(Source data)

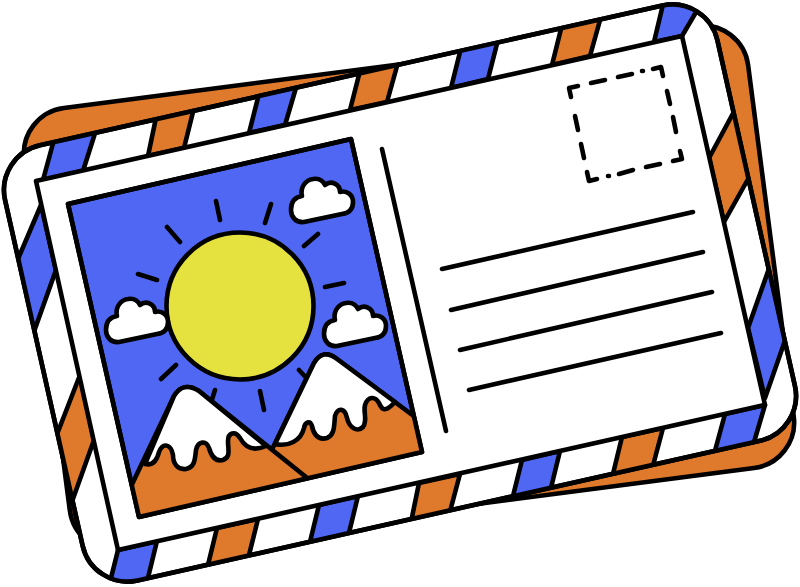
<!DOCTYPE html>
<html lang="en">
<head>
<meta charset="utf-8">
<title>Postcard</title>
<style>
:root { --ink: #000; --paper: #fff; --blue: #4f67f3; --orange: #df7a2c; --sun: #e5e23f; }
html, body { margin: 0; background: var(--paper); overflow: hidden; }
svg { display: block; width: 800px; height: 587px; }
.line { fill: none; stroke: var(--ink); stroke-width: 4.6; stroke-linecap: round; stroke-linejoin: round; }
.paper, .blue, .orange, .sun { stroke: var(--ink); stroke-width: 4.6; stroke-linejoin: round; }
.paper { fill: var(--paper); }
.blue { fill: var(--blue); }
.orange { fill: var(--orange); }
.sun { fill: var(--sun); }
.frame { fill: none; }
</style>
</head>
<body>
<svg viewBox="0 0 800 587" role="img" aria-label="Airmail postcard with a sun and mountains, a stamp box and address lines">
  <defs>
    <rect id="card-shape" x="-365" y="-223" width="730" height="446" rx="46"/>
    <clipPath id="card-clip"><use href="#card-shape" transform="translate(400 293) rotate(-12.65)"/></clipPath>
    <clipPath id="view-clip"><polygon points="68,204 351,139 422,452 139,517"/></clipPath>
    <path id="cloud" d="M304 222C296 223 291 217 291 210C291 202 295 197 302 196C300 188 305 180 313 179C319 178 323 181 325 185C331 180 340 184 340 192C347 190 353 195 353 202C353 209 349 213 342 214Z"/>
  </defs>

  <use class="orange" href="#card-shape" transform="translate(409 288) rotate(-7.4)"/>

  <g id="postcard">
    <use class="paper" href="#card-shape" transform="translate(400 293) rotate(-12.65)"/>
    <g id="airmail-border" clip-path="url(#card-clip)">
      <g class="blue">
        <polygon points="55,136 97,127 83,171 43,180"/>
        <polygon points="260,90 298,81 285,125 249,133"/>
        <polygon points="462,44 499,36 488,79 451,88"/>
        <polygon points="665,-4 702,2 682,36 654,42"/>
        <polygon points="118,550 157,541 146,586 107,594"/>
        <polygon points="319,505 358,496 347,541 308,550"/>
        <polygon points="522,460 560,451 549,496 511,504"/>
        <polygon points="725,414 765,405 752,449 713,458"/>
        <polygon points="15,266 41,205 56,270 31,340"/>
        <polygon points="772,260 788,332 765,398 748,328"/>
      </g>
      <g class="orange">
        <polygon points="157,113 195,104 184,148 148,156"/>
        <polygon points="361,67 399,59 387,102 350,110"/>
        <polygon points="563,21 602,13 590,56 552,65"/>
        <polygon points="217,528 258,519 247,563 206,573"/>
        <polygon points="419,483 460,474 448,519 410,527"/>
        <polygon points="622,437 663,428 651,473 611,482"/>
        <polygon points="54,442 80,375 94,440 69,510"/>
        <polygon points="737,106 752,172 724,222 709,158"/>
      </g>
    </g>
    <polygon class="paper" points="36,181 682,36 765,405 118,550"/>
    <use class="paper frame" style="fill:none" href="#card-shape" transform="translate(400 293) rotate(-12.65)"/>
  </g>

  <g id="mountain-view">
    <polygon class="blue" points="68,204 351,139 422,452 139,517"/>
    <g clip-path="url(#view-clip)">
      <path id="sun-rays" class="line" d="M216 201L220 220M271 204L265 223M318 234L304 246M344 283L325 287M167 227L180 242M138 274L157 280M161 379L176 365M209 409L215 390M264 410L260 391M312 384L299 370"/>
      <circle class="sun" cx="240" cy="306" r="73.5"/>
      <g id="right-mountain">
        <path class="orange" d="M262 470L314 363Q323 348 337 359L426 425V500H262Z"/>
        <path class="paper" d="M275 444L314 363Q323 348 337 359L395 402C385 413 382 410 379 403C375 396 368 396 365 405C363 413 368 420 363 427C357 433 349 427 347 418C345 408 338 407 335 416C334 425 335 435 327 438C317 441 313 432 312 426C310 420 305 422 304 428C301 441 288 447 275 444Z"/>
      </g>
      <g id="left-mountain">
        <path class="orange" d="M126 497L174 396Q183 381 199 391L306 477L290 530H130Z"/>
        <path class="paper" d="M145 464L174 396Q183 381 199 391L266 446C255 451 246 449 240 438C235 430 228 433 228 441C228 450 231 457 223 460C215 462 211 455 209 448C206 440 198 441 196 450C195 459 195 467 186 469C177 470 173 463 173 455C171 444 163 442 159 452C157 460 153 466 145 464Z"/>
      </g>
    </g>
    <g id="clouds" class="paper">
      <use href="#cloud"/>
      <use href="#cloud" x="-185" y="120"/>
      <use href="#cloud" x="33" y="124"/>
    </g>
    <polygon class="line" points="68,204 351,139 422,452 139,517"/>
  </g>

  <g id="writing-side" class="line">
    <path d="M382 149L446 431"/>
    <path id="address-lines" d="M442 269L693 212M451 310L703 252M460 350L712 292M469 390L721 333"/>
    <g id="stamp-box">
      <path d="M571 97L569 88L578 86M653 69L661 67L663 76M680 151L682 159L673 161M597 179L589 181L587 172"/>
      <path d="M591 83L605 80M618 77L632 74M642 71L643 71M667 91L670 104M673 117L676 132M660 164L646 167M633 170L619 174M608 176L609 176M584 158L581 144M578 130L575 116"/>
    </g>
  </g>
</svg>
</body>
</html>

(End Source data)

• Action item
Your reply should be one number: how many lines in the records contain "paper".

• Task answer
10